**Aim of the task:** All entries should be copied exactly; the pictures stay out.

(Pictures paired with source code)
▬▬▬

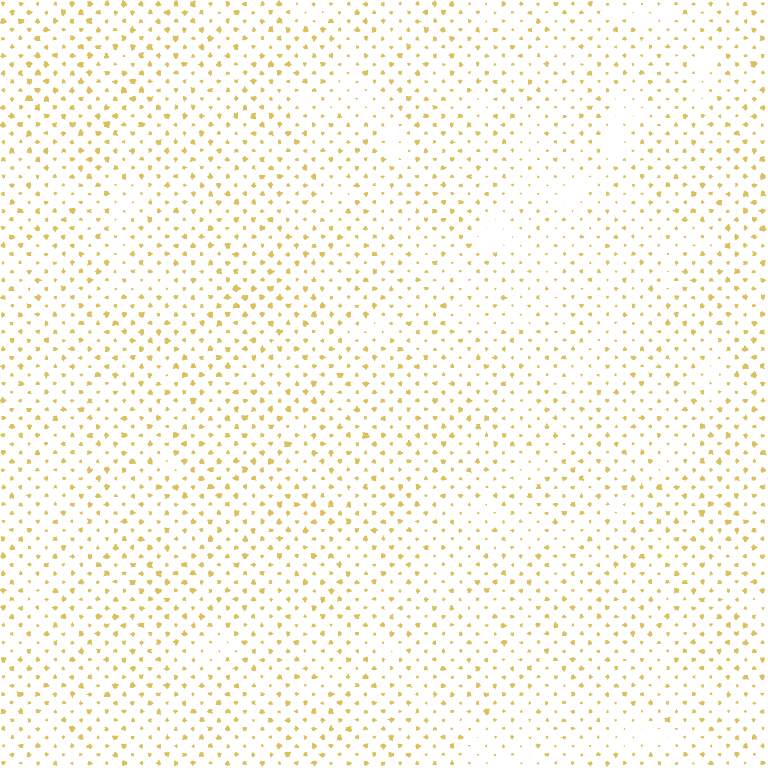
This pattern is drawn by a WebGL 1 fragment shader. Its source:

```glsl
precision highp float;

uniform vec2 u_resolution;

const float GRID = 89.0;                   // half-pitches across the canvas
const vec2 GRID_SHIFT = vec2(-0.12, 0.05);
const vec3 PAPER = vec3(1.0);
const vec3 GOLD = vec3(0.86, 0.755, 0.365);

float hash(vec2 p) {
  return fract(sin(dot(p, vec2(127.1, 311.7))) * 43758.545);
}

float valueNoise(vec2 p) {
  vec2 cell = floor(p);
  vec2 f = fract(p);
  f = f * f * (3.0 - 2.0 * f);
  float low = mix(hash(cell), hash(cell + vec2(1.0, 0.0)), f.x);
  float high = mix(hash(cell + vec2(0.0, 1.0)), hash(cell + 1.0), f.x);
  return mix(low, high, f.y);
}

// Radius from broad ink fading, worn patches and per-dot variation
float dotRadius(vec2 cell, vec2 uv) {
  float band = (uv.x - 0.72) / 0.2;
  float fade = 0.065 * exp(-band * band);
  float cloud = 0.07 * (valueNoise(uv * 7.0 + 3.7) - 0.5);
  float patchy = valueNoise(uv * 17.0 + 21.3);
  float wear = 0.16 * smoothstep(0.76, 0.98, patchy);
  float grain = 0.15 * (hash(cell + 5.3) - 0.5);
  float blot = 0.08 * smoothstep(0.96, 1.0, hash(cell + 47.9));
  return 0.262 - fade + cloud - wear + grain + blot;
}

// Signed distance to a rough blob between a diamond and a square
float roughDot(vec2 p, float radius, vec2 seed) {
  float stretch = 1.0 + 0.3 * (hash(seed + 11.1) - 0.5);
  p *= vec2(stretch, 1.0 / stretch);
  float angle = atan(p.y, p.x + 0.0001);
  float diamond = 0.8 * (abs(p.x) + abs(p.y));
  float square = 1.1 * max(abs(p.x), abs(p.y));
  float size = mix(diamond, square, hash(seed + 17.7));
  float lobes = 0.13 * sin(3.0 * angle + 6.283 * hash(seed + 23.9))
              + 0.08 * sin(5.0 * angle + 6.283 * hash(seed + 31.3));
  return size * (1.0 + lobes) - radius;
}

void main() {
  vec2 uv = gl_FragCoord.xy / u_resolution;
  vec2 p = uv * GRID - GRID_SHIFT;
  vec2 cell = floor(p);
  vec2 local = fract(p) - 0.5;

  // Staggered lattice: every other cell holds a dot
  float filled = 1.0 - mod(cell.x + cell.y, 2.0);
  vec2 jitter = 0.1 * (vec2(hash(cell + 61.7), hash(cell + 73.1)) - 0.5);
  float radius = dotRadius(cell, (cell + 0.5) / GRID);
  float dist = roughDot(local - jitter, radius, cell);

  // One-pixel edge, with the smallest specks fading out
  float edge = 0.55 * GRID / u_resolution.y;
  float ink = 1.0 - smoothstep(-edge, edge, dist);
  ink *= filled * smoothstep(0.02, 0.1, radius);

  gl_FragColor = vec4(mix(PAPER, GOLD, ink), 1.0);
}
```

▬▬▬

**Response to this exercise:**
This pattern is drawn by a WebGL 1 fragment shader. Its source:

```glsl
precision highp float;

uniform vec2 u_resolution;

const float GRID = 89.0;                   // half-pitches across the canvas
const vec2 GRID_SHIFT = vec2(-0.12, 0.05);
const vec3 PAPER = vec3(1.0);
const vec3 GOLD = vec3(0.86, 0.755, 0.365);

float hash(vec2 p) {
  return fract(sin(dot(p, vec2(127.1, 311.7))) * 43758.545);
}

float valueNoise(vec2 p) {
  vec2 cell = floor(p);
  vec2 f = fract(p);
  f = f * f * (3.0 - 2.0 * f);
  float low = mix(hash(cell), hash(cell + vec2(1.0, 0.0)), f.x);
  float high = mix(hash(cell + vec2(0.0, 1.0)), hash(cell + 1.0), f.x);
  return mix(low, high, f.y);
}

// Radius from broad ink fading, worn patches and per-dot variation
float dotRadius(vec2 cell, vec2 uv) {
  float band = (uv.x - 0.72) / 0.2;
  float fade = 0.065 * exp(-band * band);
  float cloud = 0.07 * (valueNoise(uv * 7.0 + 3.7) - 0.5);
  float patchy = valueNoise(uv * 17.0 + 21.3);
  float wear = 0.16 * smoothstep(0.76, 0.98, patchy);
  float grain = 0.15 * (hash(cell + 5.3) - 0.5);
  float blot = 0.08 * smoothstep(0.96, 1.0, hash(cell + 47.9));
  return 0.262 - fade + cloud - wear + grain + blot;
}

// Signed distance to a rough blob between a diamond and a square
float roughDot(vec2 p, float radius, vec2 seed) {
  float stretch = 1.0 + 0.3 * (hash(seed + 11.1) - 0.5);
  p *= vec2(stretch, 1.0 / stretch);
  float angle = atan(p.y, p.x + 0.0001);
  float diamond = 0.8 * (abs(p.x) + abs(p.y));
  float square = 1.1 * max(abs(p.x), abs(p.y));
  float size = mix(diamond, square, hash(seed + 17.7));
  float lobes = 0.13 * sin(3.0 * angle + 6.283 * hash(seed + 23.9))
              + 0.08 * sin(5.0 * angle + 6.283 * hash(seed + 31.3));
  return size * (1.0 + lobes) - radius;
}

void main() {
  vec2 uv = gl_FragCoord.xy / u_resolution;
  vec2 p = uv * GRID - GRID_SHIFT;
  vec2 cell = floor(p);
  vec2 local = fract(p) - 0.5;

  // Staggered lattice: every other cell holds a dot
  float filled = 1.0 - mod(cell.x + cell.y, 2.0);
  vec2 jitter = 0.1 * (vec2(hash(cell + 61.7), hash(cell + 73.1)) - 0.5);
  float radius = dotRadius(cell, (cell + 0.5) / GRID);
  float dist = roughDot(local - jitter, radius, cell);

  // One-pixel edge, with the smallest specks fading out
  float edge = 0.55 * GRID / u_resolution.y;
  float ink = 1.0 - smoothstep(-edge, edge, dist);
  ink *= filled * smoothstep(0.02, 0.1, radius);

  gl_FragColor = vec4(mix(PAPER, GOLD, ink), 1.0);
}
```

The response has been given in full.